OK, I talk about this alot in my old Flesh Tones exhibit, but what I am sort of obsessed with doing is creating color pyramids. Some upright, some inverted or horizontal, but the basic idea of one long strip of color mirrored on the opposite side of the canvas by a smaller, apex splash of color (It's more on my mind than how close a cat's head is to the vicinity of certain lady bits for example).

I thought this image would be a good example of what I'm talking about. If you follow the color triangles you can see (in this case) six seperate triangles. That's a new record for me, though I do need to add one more daisy and match the color at the base of the mountains with her dress better in order for it to really work. I don't *always* do it, it doesn't work for some paintings...and I don't think the viewer is aware that I'm doing it, but it shows a little of where my mind's at when I'm working through a compostion.
BTW, the snow capped mountains are evened out by the white in the daisies but it doesn't really create a pyramid so I'm not counting that one.

woman-book-cat-diagram (42k image)

Replies: 4 Comments

on Friday, July 15th, RR said

:hehe: nope, you've lost me on this one.
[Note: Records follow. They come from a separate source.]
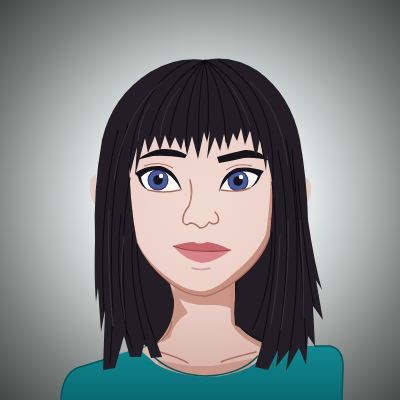
<!DOCTYPE html>
<html lang="en">
<head>
<meta charset="utf-8">
<title>Portrait of a woman with dark hair</title>
<style>
:root {
  --hair: #231e25;
  --hair-back: #1b171d;
  --hair-line: #0f0c11;
  --hair-shine: #39323b;
  --skin: #ecd2ca;
  --skin-shade: #c58f80;
  --skin-line: #a96c5e;
  --lip-top: #c4666c;
  --lip-low: #d6848a;
  --iris: #4b5c9e;
  --iris-dark: #2a3568;
  --ink: #17131a;
  --shirt: #0d7c84;
  --shirt-dark: #07555c;
}
html, body { margin: 0; width: 400px; height: 400px; overflow: hidden; }
svg { display: block; }
.hair { fill: var(--hair); }
.hair-back { fill: var(--hair-back); }
.strands { fill: none; stroke: var(--hair-line); stroke-width: 1.1; stroke-linecap: round; }
.shine { fill: none; stroke: var(--hair-shine); stroke-width: 1; stroke-linecap: round; }
.skin { fill: url(#skin-tone); }
.shade { fill: var(--skin-shade); }
.contour { fill: none; stroke: var(--skin-line); stroke-width: 1.4; stroke-linecap: round; stroke-linejoin: round; }
.ink { fill: var(--ink); }
</style>
</head>
<body>
<svg width="400" height="400" viewBox="0 0 400 400" role="img" aria-label="Drawn portrait of a woman with long dark hair, a fringe and a teal top">
  <defs>
    <radialGradient id="backdrop" gradientUnits="userSpaceOnUse" cx="204" cy="200" r="285">
      <stop offset="0" stop-color="#f1f5f5"/>
      <stop offset=".38" stop-color="#e0e6e6"/>
      <stop offset=".56" stop-color="#b4b9b8"/>
      <stop offset=".76" stop-color="#7b7f7e"/>
      <stop offset="1" stop-color="#444746"/>
    </radialGradient>
    <radialGradient id="skin-tone" gradientUnits="userSpaceOnUse" cx="202" cy="205" r="190">
      <stop offset="0" stop-color="#f1dad2"/>
      <stop offset=".5" stop-color="#ebd0c8"/>
      <stop offset="1" stop-color="#cfa99f"/>
    </radialGradient>
    <linearGradient id="shirt-tone" x1="0" y1="0" x2="0" y2="1">
      <stop offset="0" stop-color="#108890"/>
      <stop offset="1" stop-color="#0a6a72"/>
    </linearGradient>
    <clipPath id="neck-clip">
      <path d="M168 280V322Q167 336 140 350L160 372Q205 384 246 372L274 348Q240 335 235 320V274Z"/>
    </clipPath>
    <clipPath id="left-eye-clip"><path d="M139 177Q146 167 160 168Q174 171 180 190Q160 195 147 189Q142 185 139 177Z"/></clipPath>
    <clipPath id="right-eye-clip"><path d="M260 174Q249 168 238 170Q225 174 220 190Q240 194 250 187Q256 182 260 174Z"/></clipPath>
    <g id="iris">
      <circle r="10.5" fill="var(--iris-dark)"/>
      <circle r="9.3" fill="var(--iris)"/>
      <circle r="4.8" class="ink"/>
      <circle cx="3" cy="-4" r="2.2" fill="#fff"/>
    </g>
  </defs>

  <rect id="background" width="400" height="400" fill="url(#backdrop)"/>

  <g id="ears" fill="#e2c9c4">
    <path d="M96 174Q88 178 90 191Q91 202 97 206Z"/>
    <path d="M304 176Q312 180 311 192Q310 201 304 206Z"/>
  </g>

  <path id="back-hair" class="hair-back" d="M130 130H272L306 240L292 350L250 352L150 352L110 300Z"/>

  <g id="shirt">
    <path fill="url(#shirt-tone)" d="M61 400Q62 375 77 368Q108 357 146 346Q166 370 205 372Q244 370 262 346H330Q344 349 343 369L342 400Z"/>
    <path fill="none" stroke="var(--shirt-dark)" stroke-width="1.5" d="M61 400Q62 375 77 368L110 358M314 346H330Q344 349 343 369L342 400"/>
  </g>

  <g id="neck">
    <path class="skin" d="M168 280V322Q167 336 140 350L156 364Q176 376 208 376Q238 375 254 364L274 348Q240 335 235 320V274Z"/>
    <g clip-path="url(#neck-clip)">
      <path class="shade" d="M164 276L176 293Q182 304 188 313Q174 321 170 338L162 342ZM172 284Q204 302 238 272V312Q226 304 210 305Q190 306 178 298Z" opacity=".9"/>
      <path class="shade" d="M230 286L238 284V320Q252 335 276 346L266 350Q238 338 231 322Z"/>
    </g>
    <path class="contour" d="M172 322Q170 336 156 344M160 352Q180 358 188 363M256 352Q230 358 221 362"/>
    <path class="shade" d="M158 360Q178 364 192 366L212 366Q230 363 256 358L250 367Q230 377 207 377Q176 376 158 364Z" opacity=".8"/>
    <path fill="none" stroke="var(--shirt-dark)" stroke-width="1.6" d="M150 353Q170 375 206 376Q240 375 258 356"/>
  </g>

  <g id="face">
    <path class="shade" d="M128 128Q128 210 137 246Q147 268 174 286Q190 297 207 296Q222 292 238 279Q262 260 270 236Q276 180 270 126Z"/>
    <path class="skin" d="M128 128Q129 210 138 243Q148 265 176 283Q192 293 205 291Q219 288 233 274Q257 255 266 234Q273 190 270 126Z"/>
    <path class="contour" d="M136 243Q147 268 174 286Q190 297 207 296Q222 292 238 279Q262 260 270 236"/>
  </g>

  <g id="eyebrows" class="ink">
    <path d="M137 160Q150 150 162 149Q176 148 187 155L185 158Q166 155 153 156Q144 158 137 160Z"/>
    <path d="M217 157Q230 153 245 150Q258 149 271 161Q256 157 244 158Q231 161 219 163Z"/>
  </g>

  <g id="left-eye">
    <path fill="#fbf8f7" d="M139 177Q146 167 160 168Q174 171 180 190Q160 195 147 189Q142 185 139 177Z"/>
    <g clip-path="url(#left-eye-clip)"><use href="#iris" x="158" y="180"/></g>
    <path class="ink" d="M135 173Q146 165 160 166Q176 169 182 191Q173 174 160 170Q148 169 141 177Q142 185 148 190Q140 186 138 177Z"/>
    <path class="contour" stroke-width="1" d="M148 190Q163 194 180 190"/>
    <path fill="none" stroke="var(--skin-line)" d="M144 166Q159 160 173 168"/>
  </g>

  <g id="right-eye">
    <path fill="#fbf8f7" d="M260 174Q249 168 238 170Q225 174 220 190Q240 194 250 187Q256 182 260 174Z"/>
    <g clip-path="url(#right-eye-clip)"><use href="#iris" x="238" y="181"/></g>
    <path class="ink" d="M264 171Q250 166 237 168Q222 173 219 192Q226 176 238 172Q250 170 258 176Q256 183 250 188Q258 184 261 175Z"/>
    <path class="contour" stroke-width="1" d="M250 188Q238 193 221 190"/>
    <path fill="none" stroke="var(--skin-line)" d="M226 170Q238 162 252 166"/>
  </g>

  <g id="nose">
    <path class="contour" d="M190 180Q194 192 189 206Q182 214 183 222Q186 227 190 223Q195 223 200 228Q206 228 209 222Q214 226 218 222Q220 217 215 212"/>
    <path class="shade" d="M189 180Q195 194 189 207Q192 194 189 180Z" opacity=".7"/>
  </g>

  <g id="mouth">
    <path fill="var(--lip-top)" d="M173 246Q186 242 194 242Q200 245 207 242Q217 243 231 250Q215 254 201 252Q187 251 173 246Z"/>
    <path fill="var(--lip-low)" d="M173 246Q187 250 201 251Q216 252 231 250Q216 262 202 263Q186 261 173 246Z"/>
    <path fill="none" stroke="#8f3f48" stroke-width="1.2" d="M173 246Q187 251 201 251Q216 252 231 250"/>
    <path class="contour" d="M192 268Q201 271 210 268" opacity=".5"/>
  </g>

  <g id="front-hair">
    <path class="hair" d="M205 60Q176 56 150 72Q112 96 102 140Q93 190 95 240Q94 280 96 302L98 288L101 332L105 310L103 370L115 368L124 336L130 357H141L145 340L151 358L162 357L157 343Q175 324 174 300L170 284Q146 264 137 243Q129 200 129 150L205 90Z"/>
    <path class="hair" d="M204 60Q232 54 258 71Q291 95 300 140Q307 180 308 220Q314 262 322 290L316 280L323 320L313 306L315 346L308 336L306 365L299 348L286 371L289 350L276 367L278 350L268 370L255 367L263 340L235 325Q232 300 240 279Q264 260 270 236Q275 200 270 150L205 90Z"/>
    <path class="hair" d="M205 60Q150 62 127 118L130 174L137 147L135 176L145 138L148 153L155 136L160 151L165 135L170 149L175 137L181 150L184 138L187 155L192 136L198 159L204 132L207 142L210 130L207 159L215 137L220 151L224 134L228 150L233 133L237 141L241 128L245 145L250 130L256 159L260 138L266 171L267 156L273 185L279 120Q255 62 205 60Z"/>
  </g>

  <g id="hair-strands">
    <path class="strands" d="M205 60Q163 82 150 136M205 60Q175 88 169 140M205 60Q186 92 186 146M205 60Q197 98 199 150M205 60Q211 100 207 138M205 60Q224 90 226 142M205 60Q236 86 246 136M205 60Q252 84 264 158M190 61Q136 84 129 170M218 60Q276 90 273 180"/>
    <path class="strands" d="M128 124Q106 190 113 310L110 364M118 130Q98 210 104 312M130 178Q118 240 127 338M133 232Q128 280 145 340M121 214Q113 290 132 348M137 244Q139 300 156 342M272 182Q282 250 262 344M278 150Q296 240 277 350M286 140Q306 240 290 350M292 150Q302 260 306 348M272 232Q272 290 252 330M298 180Q304 250 314 306"/>
    <path class="shine" d="M162 82Q124 112 114 180M150 104Q140 118 138 140M180 88Q162 108 160 138M228 82Q244 104 250 126M250 82Q280 106 288 166M109 210Q107 270 113 326M124 236Q118 280 125 320M288 220Q290 270 281 330M300 220Q304 270 304 318M280 234Q279 280 271 324"/>
  </g>
</svg>
</body>
</html>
Draw one triangle and explain it to me again!

on Friday, July 15th, holly said

How interesting! This kind of planning is a major reason that I am not an artist (well, that and I can't draw). I don't know how you people employ these formal elements and still maintain any sense of spontanaiety or naturalness. Seeing the underpinnings of an artwork always makes me appreciate it that much more.

on Friday, July 15th, Elise said

OK RR, we'll this painting happens to have all inverted triangles, so…start with the blue one. There’s a long strip of blue paint at the top of the canvas, and then the book forms the small blue apex of the triangle (prior to having the book, it was the blue of the glacier that formed the apex)…The next one is the purplish color used in the base of the mountains in a long strip, the same color is reflected in a smaller patch in her dress. The green triangle’s base is formed by the row of trees and the patch of grass in the foreground forms the apex, and so on. It isn’t exact; sometimes the triangle is formed by three separate splotches of the same color positioned equidistance from each other. And again, in many of my canvases there will only be one or two color triangles, or none at all.

And Holly, the fact that seeing the underpinnings of an artwork helps you appreciate it more is probably what makes you such a great art history teacher (and scholar)!

on Saturday, July 16th, RR said

Ok, got it now. I was looking at the blue one and looking inside the triangle at the apex - which was the green of the grass. I see what you mean now, sorry for being stupid!!! lol (Have been brave enough to put a few new ones on my flickr feed on the left bar of my blog. Compositions totally unplanned - I allowed the paint to do most of the work)